69. See Johnson v. United States, 333 U.S. 10, 17 (1948) (noting that absolving the warrant requirement “would obliterate one of the most fundamental distinctions between our form of government, where officers are under the law, and the police-state where they are the law.”).
70. Katz v. United States, 389 U.S. 347, 357 (1967) (Harlan, J., concurring) (internal quotations and citations omitted) (first alteration in original).
71. See United States v. Runyan, 275 F.3d 449, 463 (5th Cir. 2001) (calling its broader approach “sensible because it preserves the competing objectives underlying the Fourth Amendment’s protections against warrantless police searches,” which includes balancing the government’s interests); see also Rann v. Atchison, 689 F.3d 832, 837 (7th Cir. 2012) (same).
72. See Mincey v. Arizona, 437 U.S. 385, 393 (1978) (“[T]he mere fact that law enforcement may be made more efficient can never by itself justify disregard of the Fourth Amendment. . . . The investigation of crime would always be simplified if warrants were unnecessary. But the Fourth Amendment reflects the view of those who wrote the Bill of Rights that the privacy of a person’s home and property may not be totally sacrificed in the name of maximum simplicity in enforcement of the criminal law.”).
73. Fed. R. Crim. P. 4.1(d)(3).
74. Cf. Missouri v. McNeely, 569 U.S. 141, 155 (2013) (“[T]echnological developments that enable police officers to secure warrants more quickly, and do so without undermining the neutral magistrate judge’s essential role as a check on police discretion, are relevant to an assessment of exigency.”).
75. See, e.g., Graham v. Connor, 490 U.S. 386, 396 (1989) (“Because ‘[t]he test of reasonableness under the Fourth Amendment is not capable of precise definition or mechanical application,’ . . . its proper application requires careful attention to the facts and circumstances of each particular case.” (quoting Bell v. Wolfish, 441 U.S. 520, 559 (1979))).
76. See United States v. Jacobsen, 466 U.S. 109, 115 (1984). While this Contribution has set out to argue that all EMSDs should be subject to the narrow approach, the approach should at the very least apply to flash drives, given the sheer amount of data they can hold. The Fifth and Seventh Circuits’ holdings regarding CDs, zip drives, and floppy disks, which have comparatively less storage capacities, are then arguably consistent with this approach and might not need to be overturned. See supra note 48.
77. Carpenter v. United States, 138 S. Ct. 2206, 2222 (2018).
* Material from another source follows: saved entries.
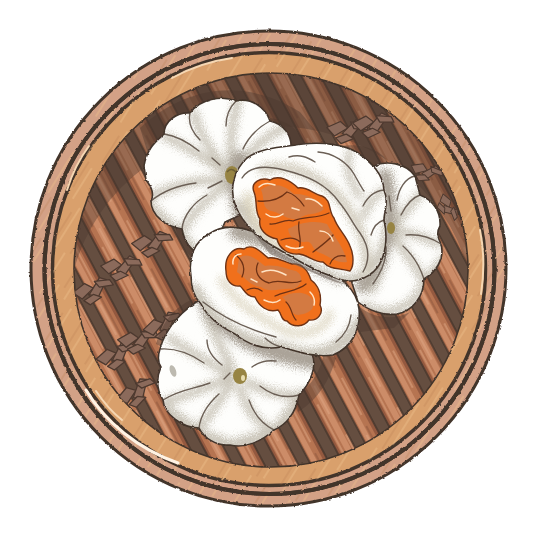
<!DOCTYPE html>
<html lang="en">
<head>
<meta charset="utf-8">
<title>Steamed buns in a bamboo basket</title>
<style>
:root{--paper:#fff;--ink:#43342b;--rim:#d9a06c;--rim-outer:#d3a186;--rim-light:#efc08c;--slat:#b67451;--slat-light:#cc8c68;--slat-dark:#94593f;--gap:#654e40;--tie:#8b6a5b;--tie-ink:#4d392f;--bun:#fefefc;--shade:#c9c4b8;--shade-deep:#aaa398;--filling:#f0701c;--filling-mid:#d37a42;--filling-ink:#6e3215;--olive:#978443}
html,body{margin:0;background:var(--paper);overflow:hidden}
svg{display:block;width:537px;height:538px}
.ink{fill:none;stroke:var(--ink);stroke-width:1.6;stroke-linecap:round;stroke-linejoin:round}
.fold{fill:none;stroke:#6b5f55;stroke-width:1.4;stroke-linecap:round}
.bun{fill:var(--bun)}
.shade{fill:none;stroke:var(--shade);stroke-linecap:round;stroke-linejoin:round}
.cast{fill:#4b382e;opacity:.42}
.tie{fill:var(--tie);stroke:var(--tie-ink);stroke-width:1.3;stroke-linejoin:round}
.filling{fill:var(--filling);stroke:var(--filling-ink);stroke-width:1.4;stroke-linejoin:round}
.meat{fill:var(--filling-mid)}
.meat-line{fill:none;stroke:var(--filling-ink);stroke-width:1.3;stroke-linecap:round}
.gloss{fill:none;stroke:#ffe3c4;stroke-width:1.5;stroke-linecap:round}
</style>
</head>
<body>
<svg viewBox="0 0 537 538" role="img" aria-label="Steamed buns with orange filling in a round bamboo steamer, seen from above">
<defs>
  <filter id="rough" x="-5%" y="-5%" width="110%" height="110%">
    <feTurbulence type="fractalNoise" baseFrequency=".25" numOctaves="2" seed="4" result="n"/>
    <feDisplacementMap in="SourceGraphic" in2="n" scale="2.4" xChannelSelector="R" yChannelSelector="G"/>
  </filter>
  <filter id="stipple" filterUnits="userSpaceOnUse" x="120" y="80" width="340" height="380">
    <feGaussianBlur stdDeviation="3.5" result="soft"/>
    <feTurbulence type="fractalNoise" baseFrequency=".9" numOctaves="2" seed="8" result="n"/>
    <feDisplacementMap in="soft" in2="n" scale="14" xChannelSelector="R" yChannelSelector="G"/>
  </filter>
  <pattern id="slats" width="58" height="120" patternUnits="userSpaceOnUse" patternTransform="translate(272 270) rotate(-28)">
    <rect width="58" height="120" fill="var(--gap)"/>
    <rect x="1" width="17" height="120" fill="var(--slat)"/>
    <rect x="3" width="5" height="120" fill="var(--slat-light)"/>
    <rect x="14" width="4" height="120" fill="var(--slat-dark)"/>
    <rect x="30" width="18" height="120" fill="var(--slat)"/>
    <rect x="38" width="6" height="120" fill="var(--slat-light)"/>
    <rect x="30" width="3" height="120" fill="var(--slat-dark)"/>
    <path d="M1 0V120M18 0V120M30 0V120M48 0V120" stroke="var(--ink)" stroke-width="1.5"/>
    <path d="M11 8V50M6 70V104M35 20V84M46 60V110M41 2V34" stroke="#dfa784" stroke-width="1"/>
    <path d="M10 62V116M36 92V118M46 4V46" stroke="#8d553c" stroke-width="1"/>
  </pattern>
  <pattern id="grain" width="46" height="90" patternUnits="userSpaceOnUse" patternTransform="rotate(32)">
    <path d="M5 0V48M17 30V86M29 4V40M40 44V90" stroke="var(--rim-light)" stroke-width="1.3"/>
    <path d="M10 50V88M23 0V30M35 52V84" stroke="#bd8256" stroke-width="1"/>
  </pattern>
  <clipPath id="floor-clip"><circle cx="271" cy="270" r="197"/></clipPath>
  <g id="knot" class="tie">
    <path d="M-21-4-7-9 0-2-14 5Z"/>
    <path d="M-6 3 9-10 15-6 2 8Z"/>
    <path d="M3-8 18-5 20 1 6-1Z"/>
    <path d="M-13 7-2 4 5 9-8 13Z"/>
  </g>
  <path id="bun-top" d="M144 166C147 147 158 140 164 134C164 121 177 112 190 113C200 99 222 95 236 101C251 97 266 108 270 121C284 124 292 136 291 148L262 205 225 222C220 236 211 247 200 254C190 250 184 240 182 229C165 226 151 215 151 201C155 193 151 186 146 180Z"/>
  <path id="bun-right" d="M374 166C386 160 406 163 415 176C417 184 419 190 420 195C433 200 441 212 440 226C436 233 438 238 441 244C445 259 436 272 424 279C424 296 413 311 397 314C383 316 368 310 358 302L348 270Z"/>
  <path id="bun-bottom" d="M160 349C165 329 182 309 205 297L250 338 312 354C317 366 311 383 299 395C296 413 286 425 274 430C262 441 245 449 230 445C216 446 204 438 199 428C182 428 164 414 163 400C155 387 157 376 161 367C157 361 158 355 160 349Z"/>
  <path id="half-upper" d="M236 207C228 188 235 169 247 158C262 147 284 147 303 144C322 142 344 144 358 153C372 163 383 174 384 190C389 202 384 211 384 220C388 237 386 256 377 268C368 279 351 285 336 278C312 270 294 258 273 246C257 237 242 222 236 207Z"/>
  <path id="half-lower" d="M191 276C188 257 195 241 209 234C226 222 247 228 263 236C283 245 300 258 319 267C339 275 357 289 359 309C361 330 351 348 333 355C314 358 297 351 281 347C263 351 246 343 235 334C219 326 207 316 201 304C193 296 191 286 191 276Z"/>
  <path id="fill-upper" d="M254 192C250 182 261 177 270 180C279 174 291 181 298 188C307 186 313 194 322 196C332 200 328 211 334 218C337 228 346 235 350 246C354 255 354 266 350 271C340 268 330 270 323 262C314 262 308 255 299 254C288 255 279 248 277 239C266 237 258 229 260 219C254 211 258 202 254 192Z"/>
  <path id="fill-lower" d="M226 271C224 257 233 246 244 249C252 243 260 251 268 258C276 256 284 262 292 264C302 263 308 271 311 280C318 285 322 294 320 305C324 313 318 321 309 320C304 327 293 328 287 321C281 321 282 314 278 310C267 313 259 306 255 297C246 297 244 289 240 286C231 287 226 280 226 271Z"/>
  <clipPath id="clip-top"><use href="#bun-top"/></clipPath>
  <clipPath id="clip-right"><use href="#bun-right"/></clipPath>
  <clipPath id="clip-bottom"><use href="#bun-bottom"/></clipPath>
  <clipPath id="clip-upper"><use href="#half-upper"/></clipPath>
  <clipPath id="clip-lower"><use href="#half-lower"/></clipPath>
</defs>

<g id="basket-rim">
  <g filter="url(#rough)">
    <circle cx="268.500" cy="268.500" r="237.500" fill="var(--rim-outer)" stroke="var(--ink)" stroke-width="3"/>
    <circle cx="269.500" cy="269" r="225" fill="var(--rim-outer)" stroke="var(--ink)" stroke-width="4"/>
    <circle cx="269" cy="269" r="216" fill="var(--rim)" stroke="var(--ink)" stroke-width="2.500"/>
  </g>
  <circle cx="268.500" cy="268.500" r="235" fill="url(#grain)" opacity=".6"/>
  <g class="ink" filter="url(#rough)">
    <circle cx="269.500" cy="269" r="225" stroke-width="4"/>
    <circle cx="269" cy="269" r="217" stroke-width="2.500"/>
  </g>
  <path d="M86 390C105 422 138 449 178 463" fill="none" stroke="#fff3e4" stroke-width="3" stroke-linecap="round"/>
  <path d="M96 391C104 403 113 413 122 420M67 190C72 174 80 158 89 146M172 78C190 68 211 61 232 58M480 230C484 250 484 275 481 294" fill="none" stroke="#f6d7b3" stroke-width="2" stroke-linecap="round"/>
</g>

<g id="basket-floor">
  <circle cx="271" cy="270" r="197" fill="url(#slats)"/>
  <g clip-path="url(#floor-clip)">
    <path d="M74 270A197 197 0 0 1 468 270A203 190 0 0 0 74 270Z" fill="#4b382e" opacity=".4"/>
    <path d="M140 128C190 82 250 80 300 112L330 148 280 150 150 160Z" class="cast"/>
  </g>
  <circle class="ink" cx="271" cy="270" r="197" stroke-width="2" filter="url(#rough)"/>
</g>

<g id="woven-ties" clip-path="url(#floor-clip)">
  <use href="#knot" transform="translate(94 290) rotate(-18)"/>
  <use href="#knot" transform="translate(122 267) rotate(-8)"/>
  <use href="#knot" transform="translate(153 243) rotate(-12)"/>
  <use href="#knot" transform="translate(117 355) rotate(-22)"/>
  <use href="#knot" transform="translate(139 340) rotate(-10)"/>
  <use href="#knot" transform="translate(164 325) rotate(-24)"/>
  <use href="#knot" transform="translate(137 392) rotate(-30)"/>
  <use href="#knot" transform="translate(348 130) rotate(-4)"/>
  <use href="#knot" transform="translate(374 124) rotate(-8)"/>
  <use href="#knot" transform="translate(427 172) rotate(12) scale(.8)"/>
  <use href="#knot" transform="translate(448 208) rotate(60) scale(.7)"/>
</g>

<g id="cast-shadows" clip-path="url(#floor-clip)">
  <path class="cast" d="M270 118C294 122 300 134 304 146L270 160ZM330 148C360 140 384 150 390 166L370 176ZM175 226C180 250 194 262 204 264L228 226Z"/>
  <path class="cast" d="M352 300C368 318 392 322 410 312L394 328 360 332ZM296 396C312 386 322 368 324 352L336 358C328 386 314 402 298 412Z"/>
  <path class="cast" d="M197 298C176 304 162 322 156 344L168 350Z"/>
</g>

<g id="whole-bun-top">
  <use href="#bun-top" class="bun"/>
  <g clip-path="url(#clip-top)">
    <g class="shade" filter="url(#stipple)" stroke-width="8">
      <path d="M231 176C214 164 190 148 164 136M231 174C214 156 198 135 194 112M232 172C229 150 232 120 238 100M236 172C248 152 262 138 288 126M228 180C202 178 180 184 150 196M228 184C210 196 194 210 183 230"/>
      <path d="M240 160C234 182 238 206 250 226" stroke="var(--shade-deep)" stroke-width="19"/>
      <path d="M148 206 180 236 200 258" stroke-width="12"/>
    </g>
    <ellipse cx="232" cy="175" rx="7" ry="9" fill="var(--olive)"/>
    <path d="M227 172C231 167 236 170 238 177" fill="none" stroke="#6f6135" stroke-width="1.500"/>
  </g>
  <g class="fold">
    <path d="M164 134C178 136 189 143 199 151M190 113C188 122 192 132 200 140M236 101C229 108 226 117 226 126M270 121C257 128 248 138 243 149M151 201C164 190 181 185 196 183M182 229C183 216 194 202 207 195M220 165 212 158M208 188 222 181"/>
  </g>
  <use href="#bun-top" class="ink" filter="url(#rough)"/>
</g>

<g id="whole-bun-right">
  <use href="#bun-right" class="bun"/>
  <g clip-path="url(#clip-right)">
    <g class="shade" filter="url(#stipple)" stroke-width="8">
      <path d="M393 226C404 214 412 204 420 194M394 230C410 232 424 238 440 244M392 234C404 250 414 264 424 280M389 236C386 254 380 274 372 290M392 222C394 206 392 190 388 172"/>
      <path d="M384 176C394 214 390 254 362 286" stroke="var(--shade-deep)" stroke-width="14"/>
      <path d="M364 306C386 318 412 312 424 284L442 260" stroke-width="9"/>
    </g>
    <ellipse cx="391" cy="228" rx="4" ry="6" fill="var(--olive)"/>
  </g>
  <path class="fold" d="M420 195C411 198 405 207 401 215M441 244C430 237 418 234 406 235M424 279C419 264 412 254 403 246M415 176C405 178 399 189 397 200M386 247C387 261 380 274 373 284M389 196 391 211"/>
  <use href="#bun-right" class="ink" filter="url(#rough)"/>
</g>

<g id="whole-bun-bottom">
  <use href="#bun-bottom" class="bun"/>
  <g clip-path="url(#clip-bottom)">
    <g class="shade" filter="url(#stipple)" stroke-width="8">
      <path d="M232 375C212 364 186 350 170 338M230 378C208 386 186 396 164 402M232 382C222 398 210 414 199 428M240 388C246 408 256 424 274 430M248 382C264 392 282 396 299 395M232 368C224 352 214 334 206 316"/>
      <path d="M206 300C228 336 262 350 312 360" stroke="var(--shade-deep)" stroke-width="19"/>
      <path d="M166 410 200 434 232 446 276 432 304 394" stroke-width="12"/>
    </g>
    <ellipse cx="173" cy="371" rx="3" ry="6" fill="#bdbab0" transform="rotate(-20 173 371)"/>
    <ellipse cx="240" cy="376" rx="7" ry="8" fill="var(--olive)"/>
    <ellipse cx="243" cy="378" rx="2" ry="3" fill="#e8ddb0"/>
  </g>
  <path class="fold" d="M161 349C178 348 191 354 204 363M163 400C180 389 194 389 210 383M199 428C201 412 210 402 219 394M274 430C260 423 253 412 249 400M299 395C284 399 270 394 260 386M207 340C207 351 214 359 222 365M230 373 224 379M252 367C260 361 268 360 276 361"/>
  <use href="#bun-bottom" class="ink" filter="url(#rough)"/>
</g>

<g id="open-bun-lower">
  <use href="#half-lower" class="bun"/>
  <g clip-path="url(#clip-lower)">
    <g class="shade" filter="url(#stipple)">
      <path d="M194 290C212 324 246 346 282 348C310 360 340 356 360 322" stroke-width="13"/>
      <path d="M236 232C270 238 300 258 340 276" stroke="var(--shade-deep)" stroke-width="15"/>
      <path d="M222 280C234 300 258 318 288 332C308 336 324 330 330 314" stroke="#e2dcca" stroke-width="8"/>
    </g>
  </g>
  <path class="fold" d="M203 302C226 320 250 330 276 337M281 347C274 345 268 341 265 338M336 342C345 335 350 325 351 315"/>
  <use href="#half-lower" class="ink" filter="url(#rough)"/>
  <g id="filling-lower">
    <use href="#fill-lower" class="filling"/>
    <path class="meat" d="M239 258C248 251 257 260 265 266C277 264 286 269 296 271C305 276 301 286 294 289C282 287 270 294 261 287C250 286 246 278 237 272ZM282 297C294 291 307 291 313 300C316 311 306 314 298 315C290 315 290 303 282 297Z"/>
    <path class="meat-line" d="M236 255C243 261 246 268 242 277M258 263C254 271 258 280 269 283C280 278 290 286 301 281M275 296C285 291 298 291 306 284M286 302C292 307 291 315 296 320M247 290C253 287 258 288 262 291"/>
    <path class="gloss" d="M233 264C232 258 236 254 241 254M262 272C271 268 279 271 286 275M264 300C270 303 276 303 280 300M310 292C314 296 315 301 314 305M251 279 257 282"/>
  </g>
</g>

<g id="open-bun-upper">
  <path d="M240 218C262 248 310 270 350 286L330 280 270 254Z" fill="#6d6259" opacity=".55"/>
  <use href="#half-upper" class="bun"/>
  <g clip-path="url(#clip-upper)">
    <g class="shade" filter="url(#stipple)">
      <path d="M238 204C252 236 300 262 340 280C366 284 386 258 388 226" stroke-width="10"/>
      <path d="M262 170C290 160 322 178 342 200C358 222 370 246 366 274" stroke="#d2ccbd" stroke-width="9"/>
      <path d="M350 152C344 166 350 182 360 196M384 190C374 196 366 206 364 216" stroke-width="7"/>
      <path d="M248 196C250 218 264 238 284 250" stroke="#ddd5c0" stroke-width="9"/>
    </g>
  </g>
  <path class="fold" d="M242 178C250 165 268 166 284 170C309 176 327 185 339 202C349 214 353 224 360 233C369 246 370 260 363 272M318 152C333 153 347 162 354 174C358 181 361 187 364 191M384 190C374 191 367 198 363 206M384 220C377 222 373 228 371 235M289 157C300 154 307 157 315 162"/>
  <use href="#half-upper" class="ink" filter="url(#rough)"/>
  <g id="filling-upper">
    <use href="#fill-upper" class="filling"/>
    <path class="meat" d="M261 190C270 182 284 184 294 194C306 193 319 200 324 209C317 216 306 212 299 219C288 221 281 213 271 211C261 208 265 198 261 190ZM288 229C300 222 316 220 327 224C333 236 344 246 347 262C337 264 329 256 320 253C310 249 314 240 304 242C296 243 289 237 288 229Z"/>
    <path class="meat-line" d="M258 201C269 202 279 200 287 192C294 194 300 200 304 206M270 224C279 225 284 218 293 221C304 216 316 219 329 213M299 222C297 233 303 240 299 249M281 240C289 237 295 237 300 242M313 252C321 246 328 241 333 235M330 264C333 257 339 255 345 256"/>
    <path class="gloss" d="M259 187C264 182 270 183 275 185M266 214C272 219 279 217 283 214M306 199C313 198 318 202 322 206M286 246C292 249 298 249 303 247M320 231C326 231 331 235 333 241M292 208 299 210"/>
  </g>
</g>
</svg>
</body>
</html>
78. See Riley v. California, 573 U.S. 373, 403 (2014) (quoting Letter from John Adams to William Tudor (March 29, 1817), in 10 Works of John Adams 247–48 (Boston, Little Brown & Co. 1856)); see also Boyd v. United States, 116 U.S. 616, 625 (1886).